So after a year and a half of trying everything to get this thing off my arm, he just froze it off with nitrogen. So simple. He warned it would scar, but I didn’t care. My body is already covered in scars anyway, no biggy! In fact, somewhere around this time my belly button ring had ripped out too. I was no stranger to scars.
He explained that EPS was pretty rare, and was sometimes seen in people with Down Syndrome or Ehlers Danlos Syndrome. He told me I should see a geneticist to rule that stuff out, and I thanked him and went on my way. A few months later I was in a geneticist office worried I had the vascular type of Ehlers Danlos Syndrome, and the rest is history. It wasn’t until several years later that I finally got the genetic test and the diagnosis that confirmed the vEDS.
Ultimately the first on-paper clue was provided to me by a dermatologist. Someone who recognized that I had a bigger issue going on, when no other doctor had taken that step back to look at me as a whole.

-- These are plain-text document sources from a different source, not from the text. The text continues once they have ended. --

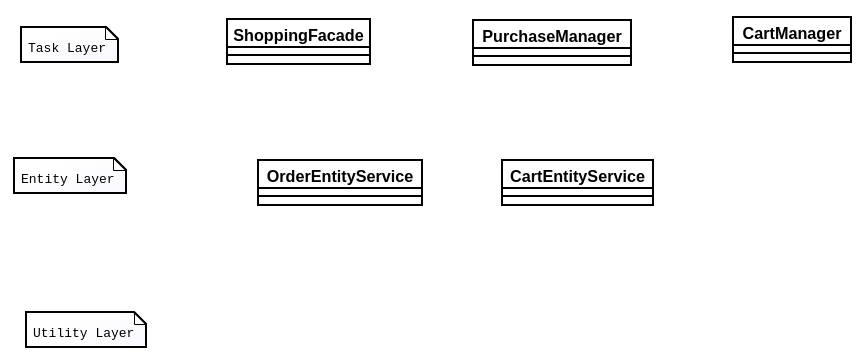
<!DOCTYPE html>
<html lang="en">
<head>
<meta charset="utf-8">
<title>Service layers class diagram</title>
<style>
:root {
  --paper: #ffffff;
  --ink: #000000;
  --note-shade: #f8f8fe;
}
* { box-sizing: border-box; margin: 0; padding: 0; }
html, body { width: 864px; height: 364px; overflow: hidden; background: var(--paper); }
.diagram { position: relative; width: 864px; height: 364px; color: var(--ink); }

.note {
  position: absolute;
  height: 37px;
  padding: 15px 0 0 8px;
  font: 13px/16px "Liberation Mono", monospace;
  white-space: nowrap;
}
.note svg { position: absolute; inset: 0; width: 100%; height: 100%; }
.note .sheet { fill: url(#note-fill); stroke: var(--ink); stroke-width: 2; }
.note .fold { fill: var(--paper); stroke: var(--ink); stroke-width: 1; }
.note span { position: relative; }

.class {
  position: absolute;
  display: grid;
  grid-template-rows: 26px 8px 9px;
  height: 47px;
  border: 2px solid var(--ink);
  background: var(--paper);
}
.class h2 {
  font: bold 16.2px/30px "Liberation Sans", Arial, sans-serif;
  text-align: center;
  white-space: nowrap;
}
.compartment { border-top: 2px solid var(--ink); }

.task-note { left: 20px; top: 26px; width: 99px; }
.entity-note { left: 13px; top: 157px; width: 114px; }
.utility-note { left: 25px; top: 311px; width: 122px; }
.shopping-facade { left: 226px; top: 18px; width: 145px; }
.purchase-manager { left: 472px; top: 19px; width: 160px; }
.cart-manager { left: 732px; top: 16px; width: 120px; }
.order-entity { left: 257px; top: 159px; width: 166px; }
.cart-entity { left: 501px; top: 159px; width: 153px; }
</style>
</head>
<body>
<main class="diagram">
  <svg width="0" height="0" style="position:absolute" aria-hidden="true">
    <defs>
      <linearGradient id="note-fill" x1="0" y1="0" x2="1" y2="1">
        <stop offset="0.3" stop-color="var(--paper)"/>
        <stop offset="1" stop-color="var(--note-shade)"/>
      </linearGradient>
    </defs>
  </svg>

  <div class="note task-note">
    <svg viewBox="0 0 99 37" aria-hidden="true">
      <path class="sheet" d="M1 1H86L98 13V36H1Z"/>
      <path class="fold" d="M85.5 1V13.5H98"/>
      <path d="M86 1L98 13" stroke="var(--ink)" stroke-width="2"/>
    </svg>
    <span>Task Layer</span>
  </div>
  <section class="class shopping-facade">
    <h2>ShoppingFacade</h2>
    <div class="compartment"></div>
    <div class="compartment"></div>
  </section>
  <section class="class purchase-manager">
    <h2>PurchaseManager</h2>
    <div class="compartment"></div>
    <div class="compartment"></div>
  </section>
  <section class="class cart-manager">
    <h2>CartManager</h2>
    <div class="compartment"></div>
    <div class="compartment"></div>
  </section>

  <div class="note entity-note">
    <svg viewBox="0 0 114 37" aria-hidden="true">
      <path class="sheet" d="M1 1H101L113 13V36H1Z"/>
      <path class="fold" d="M100.5 1V13.5H113"/>
      <path d="M101 1L113 13" stroke="var(--ink)" stroke-width="2"/>
    </svg>
    <span>Entity Layer</span>
  </div>
  <section class="class order-entity">
    <h2>OrderEntityService</h2>
    <div class="compartment"></div>
    <div class="compartment"></div>
  </section>
  <section class="class cart-entity">
    <h2>CartEntityService</h2>
    <div class="compartment"></div>
    <div class="compartment"></div>
  </section>

  <div class="note utility-note">
    <svg viewBox="0 0 122 37" aria-hidden="true">
      <path class="sheet" d="M1 1H109L121 13V36H1Z"/>
      <path class="fold" d="M109.5 1V13.5H121"/>
      <path d="M109 1L121 13" stroke="var(--ink)" stroke-width="2"/>
    </svg>
    <span>Utility Layer</span>
  </div>
</main>
</body>
</html>
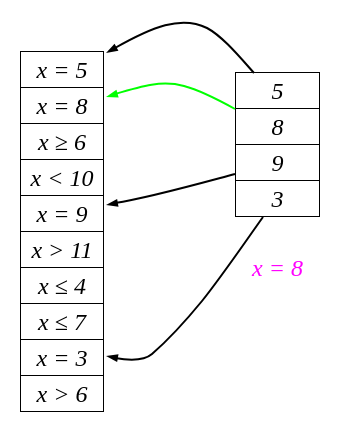
<!DOCTYPE html>
<html lang="en">
<head>
<meta charset="utf-8">
<title>Hash index of predicates</title>
<style>
:root { --ink: #000; --match: #0f0; --query: #f0f; --paper: #fff; }
* { box-sizing: border-box; margin: 0; padding: 0; }
html, body { width: 340px; height: 432px; overflow: hidden; background: var(--paper); }
.diagram {
  position: relative; width: 340px; height: 432px; overflow: hidden;
  color: var(--ink);
  font: italic 24px/36px "Liberation Serif", "Noto Serif", serif;
}
.table {
  position: absolute; display: grid; grid-auto-rows: 36px; width: 84px;
  list-style: none; text-align: center; white-space: nowrap;
  border: 1px solid var(--ink); border-top: 0;
}
.table li { border-top: 1px solid var(--ink); line-height: 37px; }
.predicates { left: 20px; top: 51px; }
.keys { left: 235px; top: 72px; width: 85px; }
.query { position: absolute; left: 237px; top: 250px; width: 81px; text-align: center; color: var(--query); }
.links { position: absolute; inset: 0; fill: none; stroke: var(--ink); stroke-width: 2; }
.links .match { stroke: var(--match); }
.links .head { fill: var(--ink); stroke: none; }
.links .match-head { fill: var(--match); stroke: none; }
</style>
</head>
<body>
<main class="diagram">
  <ul class="table predicates">
    <li>x = 5</li>
    <li>x = 8</li>
    <li>x ≥ 6</li>
    <li>x &lt; 10</li>
    <li>x = 9</li>
    <li>x &gt; 11</li>
    <li>x ≤ 4</li>
    <li>x ≤ 7</li>
    <li>x = 3</li>
    <li>x &gt; 6</li>
  </ul>
  <ul class="table keys">
    <li>5</li>
    <li>8</li>
    <li>9</li>
    <li>3</li>
  </ul>
  <p class="query">x = 8</p>
  <svg class="links" width="340" height="432" viewBox="0 0 340 432" aria-hidden="true">
    <defs><polygon id="arrowhead" points="0,0 12,-4 12,4"/></defs>
    <path d="M254 73C238 55 222 36 207 28C181 15 152 27 115 48"/>
    <use class="head" href="#arrowhead" transform="translate(106 53) rotate(-29)"/>
    <path class="match" d="M235 109C217 99 199 90 184 86C162 80 142 86 115 94"/>
    <use class="match-head" href="#arrowhead" transform="translate(106 97) rotate(-16)"/>
    <path d="M235 174C194 185 148 198 115 203"/>
    <use class="head" href="#arrowhead" transform="translate(106 205) rotate(-10)"/>
    <path d="M263 217C243 245 222 276 202 301C184 323 167 341 152 354C145 360 132 361 115 358"/>
    <use class="head" href="#arrowhead" transform="translate(106 356) rotate(10)"/>
  </svg>
</main>
</body>
</html>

At the time it made me feel pretty disgusting, but now I am grateful for that dermatologist. And luckily my EPS never came back after he froze it off. Such a simple solution for something I tried to cut off or burn off myself multiple times between 2012 and 2013.
I’ve been told now it probably wasn’t actually EPS, but I’m okay with not knowing for sure what it was. It never came back, and if a misdiagnosis of EPS is what got me to vEDS several years later then I consider the diagnosis an overall success.
A real win. 😉
Update: I looked hard and found only two pictures of the EPS on my arm. It was truly difficult, as I seemed to have avoided taking pictures of it. Here is one:
Check out my other once-a-month podcast, Staying Connected, where I talk to other people with vEDS! https://translucentone.blog/category/staying-connected/